* [Task to complete]
What is needed is an exact copy of every entry below.

+++ Material to process +++

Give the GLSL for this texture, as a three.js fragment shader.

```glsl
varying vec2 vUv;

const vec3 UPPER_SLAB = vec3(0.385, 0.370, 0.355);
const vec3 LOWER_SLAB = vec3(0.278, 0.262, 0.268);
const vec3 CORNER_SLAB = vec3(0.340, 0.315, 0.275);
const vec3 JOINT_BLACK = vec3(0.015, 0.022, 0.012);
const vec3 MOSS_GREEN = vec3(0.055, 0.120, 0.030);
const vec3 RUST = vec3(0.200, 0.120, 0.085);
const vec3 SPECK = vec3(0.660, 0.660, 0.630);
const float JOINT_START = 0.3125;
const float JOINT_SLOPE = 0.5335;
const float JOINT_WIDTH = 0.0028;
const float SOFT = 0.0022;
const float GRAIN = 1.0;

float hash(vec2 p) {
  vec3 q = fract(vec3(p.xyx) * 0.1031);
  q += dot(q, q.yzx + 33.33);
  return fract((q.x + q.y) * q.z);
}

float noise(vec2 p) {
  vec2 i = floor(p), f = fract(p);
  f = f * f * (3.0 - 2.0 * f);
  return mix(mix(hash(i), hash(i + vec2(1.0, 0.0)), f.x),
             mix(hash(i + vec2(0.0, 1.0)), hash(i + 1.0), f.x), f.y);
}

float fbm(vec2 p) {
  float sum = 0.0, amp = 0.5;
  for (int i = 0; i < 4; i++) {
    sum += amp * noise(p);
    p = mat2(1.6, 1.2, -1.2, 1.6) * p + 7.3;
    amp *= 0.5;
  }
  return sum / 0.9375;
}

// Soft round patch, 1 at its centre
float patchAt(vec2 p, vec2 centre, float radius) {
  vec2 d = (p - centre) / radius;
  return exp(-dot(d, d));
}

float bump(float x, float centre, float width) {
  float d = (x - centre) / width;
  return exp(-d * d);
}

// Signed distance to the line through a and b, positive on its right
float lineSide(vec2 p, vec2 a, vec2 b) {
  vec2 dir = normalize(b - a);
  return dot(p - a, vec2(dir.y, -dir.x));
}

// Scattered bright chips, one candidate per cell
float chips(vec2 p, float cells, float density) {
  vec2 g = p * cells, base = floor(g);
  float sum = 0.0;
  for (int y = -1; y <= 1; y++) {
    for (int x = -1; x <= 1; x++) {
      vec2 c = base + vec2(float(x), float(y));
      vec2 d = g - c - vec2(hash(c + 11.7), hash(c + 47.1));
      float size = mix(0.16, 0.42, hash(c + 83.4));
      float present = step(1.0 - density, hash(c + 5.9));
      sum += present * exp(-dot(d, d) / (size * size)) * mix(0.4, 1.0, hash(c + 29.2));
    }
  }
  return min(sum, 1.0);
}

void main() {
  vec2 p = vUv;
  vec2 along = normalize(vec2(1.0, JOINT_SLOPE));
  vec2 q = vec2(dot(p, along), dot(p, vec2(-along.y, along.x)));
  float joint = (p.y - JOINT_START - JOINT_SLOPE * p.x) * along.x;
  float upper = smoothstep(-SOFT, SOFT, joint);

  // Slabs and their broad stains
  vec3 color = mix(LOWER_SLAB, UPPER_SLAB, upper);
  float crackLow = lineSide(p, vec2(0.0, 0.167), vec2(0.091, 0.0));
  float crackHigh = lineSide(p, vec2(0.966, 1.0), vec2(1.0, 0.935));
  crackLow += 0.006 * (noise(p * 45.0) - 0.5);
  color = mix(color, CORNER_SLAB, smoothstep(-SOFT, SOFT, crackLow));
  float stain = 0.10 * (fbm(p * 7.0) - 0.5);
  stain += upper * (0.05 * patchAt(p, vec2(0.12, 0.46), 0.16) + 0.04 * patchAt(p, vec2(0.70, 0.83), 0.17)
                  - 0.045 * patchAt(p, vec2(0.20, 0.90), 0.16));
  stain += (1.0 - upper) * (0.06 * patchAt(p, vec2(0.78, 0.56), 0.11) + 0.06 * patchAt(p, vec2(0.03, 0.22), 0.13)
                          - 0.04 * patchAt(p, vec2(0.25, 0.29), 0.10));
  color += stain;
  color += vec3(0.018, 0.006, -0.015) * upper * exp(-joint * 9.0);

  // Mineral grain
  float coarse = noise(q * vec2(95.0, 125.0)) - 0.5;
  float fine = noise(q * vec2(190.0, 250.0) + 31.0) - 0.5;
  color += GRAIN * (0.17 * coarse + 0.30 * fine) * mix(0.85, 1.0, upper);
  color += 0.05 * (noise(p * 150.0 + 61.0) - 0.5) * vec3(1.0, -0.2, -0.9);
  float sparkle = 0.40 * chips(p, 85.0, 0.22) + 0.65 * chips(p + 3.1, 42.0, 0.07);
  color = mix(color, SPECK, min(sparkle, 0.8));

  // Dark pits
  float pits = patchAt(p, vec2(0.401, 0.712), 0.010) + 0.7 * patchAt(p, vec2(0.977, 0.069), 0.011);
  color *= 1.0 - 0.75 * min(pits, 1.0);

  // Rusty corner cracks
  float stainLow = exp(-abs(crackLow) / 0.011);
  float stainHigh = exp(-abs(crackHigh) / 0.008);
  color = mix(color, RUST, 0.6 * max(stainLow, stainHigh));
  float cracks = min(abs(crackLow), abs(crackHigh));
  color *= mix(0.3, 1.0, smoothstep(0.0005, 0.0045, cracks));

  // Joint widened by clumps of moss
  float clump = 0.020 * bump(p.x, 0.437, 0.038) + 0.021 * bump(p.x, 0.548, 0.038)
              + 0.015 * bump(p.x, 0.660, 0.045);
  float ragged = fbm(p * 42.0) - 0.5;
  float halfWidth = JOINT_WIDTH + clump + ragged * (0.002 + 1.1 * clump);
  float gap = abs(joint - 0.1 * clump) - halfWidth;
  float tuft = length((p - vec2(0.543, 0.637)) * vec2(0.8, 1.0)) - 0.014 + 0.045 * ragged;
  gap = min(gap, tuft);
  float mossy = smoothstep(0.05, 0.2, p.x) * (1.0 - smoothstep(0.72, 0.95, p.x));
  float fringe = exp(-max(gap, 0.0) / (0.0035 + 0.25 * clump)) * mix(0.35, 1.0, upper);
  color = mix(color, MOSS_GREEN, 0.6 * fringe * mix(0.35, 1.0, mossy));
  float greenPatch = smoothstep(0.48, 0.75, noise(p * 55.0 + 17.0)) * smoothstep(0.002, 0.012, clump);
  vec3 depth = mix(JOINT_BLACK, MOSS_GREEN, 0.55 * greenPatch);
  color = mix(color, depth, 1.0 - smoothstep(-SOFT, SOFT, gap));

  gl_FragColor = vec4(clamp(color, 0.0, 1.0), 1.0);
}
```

+++

* [Result of the exercise]
Give the GLSL for this texture, as a three.js fragment shader.

```glsl
varying vec2 vUv;

const vec3 UPPER_SLAB = vec3(0.385, 0.370, 0.355);
const vec3 LOWER_SLAB = vec3(0.278, 0.262, 0.268);
const vec3 CORNER_SLAB = vec3(0.340, 0.315, 0.275);
const vec3 JOINT_BLACK = vec3(0.015, 0.022, 0.012);
const vec3 MOSS_GREEN = vec3(0.055, 0.120, 0.030);
const vec3 RUST = vec3(0.200, 0.120, 0.085);
const vec3 SPECK = vec3(0.660, 0.660, 0.630);
const float JOINT_START = 0.3125;
const float JOINT_SLOPE = 0.5335;
const float JOINT_WIDTH = 0.0028;
const float SOFT = 0.0022;
const float GRAIN = 1.0;

float hash(vec2 p) {
  vec3 q = fract(vec3(p.xyx) * 0.1031);
  q += dot(q, q.yzx + 33.33);
  return fract((q.x + q.y) * q.z);
}

float noise(vec2 p) {
  vec2 i = floor(p), f = fract(p);
  f = f * f * (3.0 - 2.0 * f);
  return mix(mix(hash(i), hash(i + vec2(1.0, 0.0)), f.x),
             mix(hash(i + vec2(0.0, 1.0)), hash(i + 1.0), f.x), f.y);
}

float fbm(vec2 p) {
  float sum = 0.0, amp = 0.5;
  for (int i = 0; i < 4; i++) {
    sum += amp * noise(p);
    p = mat2(1.6, 1.2, -1.2, 1.6) * p + 7.3;
    amp *= 0.5;
  }
  return sum / 0.9375;
}

// Soft round patch, 1 at its centre
float patchAt(vec2 p, vec2 centre, float radius) {
  vec2 d = (p - centre) / radius;
  return exp(-dot(d, d));
}

float bump(float x, float centre, float width) {
  float d = (x - centre) / width;
  return exp(-d * d);
}

// Signed distance to the line through a and b, positive on its right
float lineSide(vec2 p, vec2 a, vec2 b) {
  vec2 dir = normalize(b - a);
  return dot(p - a, vec2(dir.y, -dir.x));
}

// Scattered bright chips, one candidate per cell
float chips(vec2 p, float cells, float density) {
  vec2 g = p * cells, base = floor(g);
  float sum = 0.0;
  for (int y = -1; y <= 1; y++) {
    for (int x = -1; x <= 1; x++) {
      vec2 c = base + vec2(float(x), float(y));
      vec2 d = g - c - vec2(hash(c + 11.7), hash(c + 47.1));
      float size = mix(0.16, 0.42, hash(c + 83.4));
      float present = step(1.0 - density, hash(c + 5.9));
      sum += present * exp(-dot(d, d) / (size * size)) * mix(0.4, 1.0, hash(c + 29.2));
    }
  }
  return min(sum, 1.0);
}

void main() {
  vec2 p = vUv;
  vec2 along = normalize(vec2(1.0, JOINT_SLOPE));
  vec2 q = vec2(dot(p, along), dot(p, vec2(-along.y, along.x)));
  float joint = (p.y - JOINT_START - JOINT_SLOPE * p.x) * along.x;
  float upper = smoothstep(-SOFT, SOFT, joint);

  // Slabs and their broad stains
  vec3 color = mix(LOWER_SLAB, UPPER_SLAB, upper);
  float crackLow = lineSide(p, vec2(0.0, 0.167), vec2(0.091, 0.0));
  float crackHigh = lineSide(p, vec2(0.966, 1.0), vec2(1.0, 0.935));
  crackLow += 0.006 * (noise(p * 45.0) - 0.5);
  color = mix(color, CORNER_SLAB, smoothstep(-SOFT, SOFT, crackLow));
  float stain = 0.10 * (fbm(p * 7.0) - 0.5);
  stain += upper * (0.05 * patchAt(p, vec2(0.12, 0.46), 0.16) + 0.04 * patchAt(p, vec2(0.70, 0.83), 0.17)
                  - 0.045 * patchAt(p, vec2(0.20, 0.90), 0.16));
  stain += (1.0 - upper) * (0.06 * patchAt(p, vec2(0.78, 0.56), 0.11) + 0.06 * patchAt(p, vec2(0.03, 0.22), 0.13)
                          - 0.04 * patchAt(p, vec2(0.25, 0.29), 0.10));
  color += stain;
  color += vec3(0.018, 0.006, -0.015) * upper * exp(-joint * 9.0);

  // Mineral grain
  float coarse = noise(q * vec2(95.0, 125.0)) - 0.5;
  float fine = noise(q * vec2(190.0, 250.0) + 31.0) - 0.5;
  color += GRAIN * (0.17 * coarse + 0.30 * fine) * mix(0.85, 1.0, upper);
  color += 0.05 * (noise(p * 150.0 + 61.0) - 0.5) * vec3(1.0, -0.2, -0.9);
  float sparkle = 0.40 * chips(p, 85.0, 0.22) + 0.65 * chips(p + 3.1, 42.0, 0.07);
  color = mix(color, SPECK, min(sparkle, 0.8));

  // Dark pits
  float pits = patchAt(p, vec2(0.401, 0.712), 0.010) + 0.7 * patchAt(p, vec2(0.977, 0.069), 0.011);
  color *= 1.0 - 0.75 * min(pits, 1.0);

  // Rusty corner cracks
  float stainLow = exp(-abs(crackLow) / 0.011);
  float stainHigh = exp(-abs(crackHigh) / 0.008);
  color = mix(color, RUST, 0.6 * max(stainLow, stainHigh));
  float cracks = min(abs(crackLow), abs(crackHigh));
  color *= mix(0.3, 1.0, smoothstep(0.0005, 0.0045, cracks));

  // Joint widened by clumps of moss
  float clump = 0.020 * bump(p.x, 0.437, 0.038) + 0.021 * bump(p.x, 0.548, 0.038)
              + 0.015 * bump(p.x, 0.660, 0.045);
  float ragged = fbm(p * 42.0) - 0.5;
  float halfWidth = JOINT_WIDTH + clump + ragged * (0.002 + 1.1 * clump);
  float gap = abs(joint - 0.1 * clump) - halfWidth;
  float tuft = length((p - vec2(0.543, 0.637)) * vec2(0.8, 1.0)) - 0.014 + 0.045 * ragged;
  gap = min(gap, tuft);
  float mossy = smoothstep(0.05, 0.2, p.x) * (1.0 - smoothstep(0.72, 0.95, p.x));
  float fringe = exp(-max(gap, 0.0) / (0.0035 + 0.25 * clump)) * mix(0.35, 1.0, upper);
  color = mix(color, MOSS_GREEN, 0.6 * fringe * mix(0.35, 1.0, mossy));
  float greenPatch = smoothstep(0.48, 0.75, noise(p * 55.0 + 17.0)) * smoothstep(0.002, 0.012, clump);
  vec3 depth = mix(JOINT_BLACK, MOSS_GREEN, 0.55 * greenPatch);
  color = mix(color, depth, 1.0 - smoothstep(-SOFT, SOFT, gap));

  gl_FragColor = vec4(clamp(color, 0.0, 1.0), 1.0);
}
```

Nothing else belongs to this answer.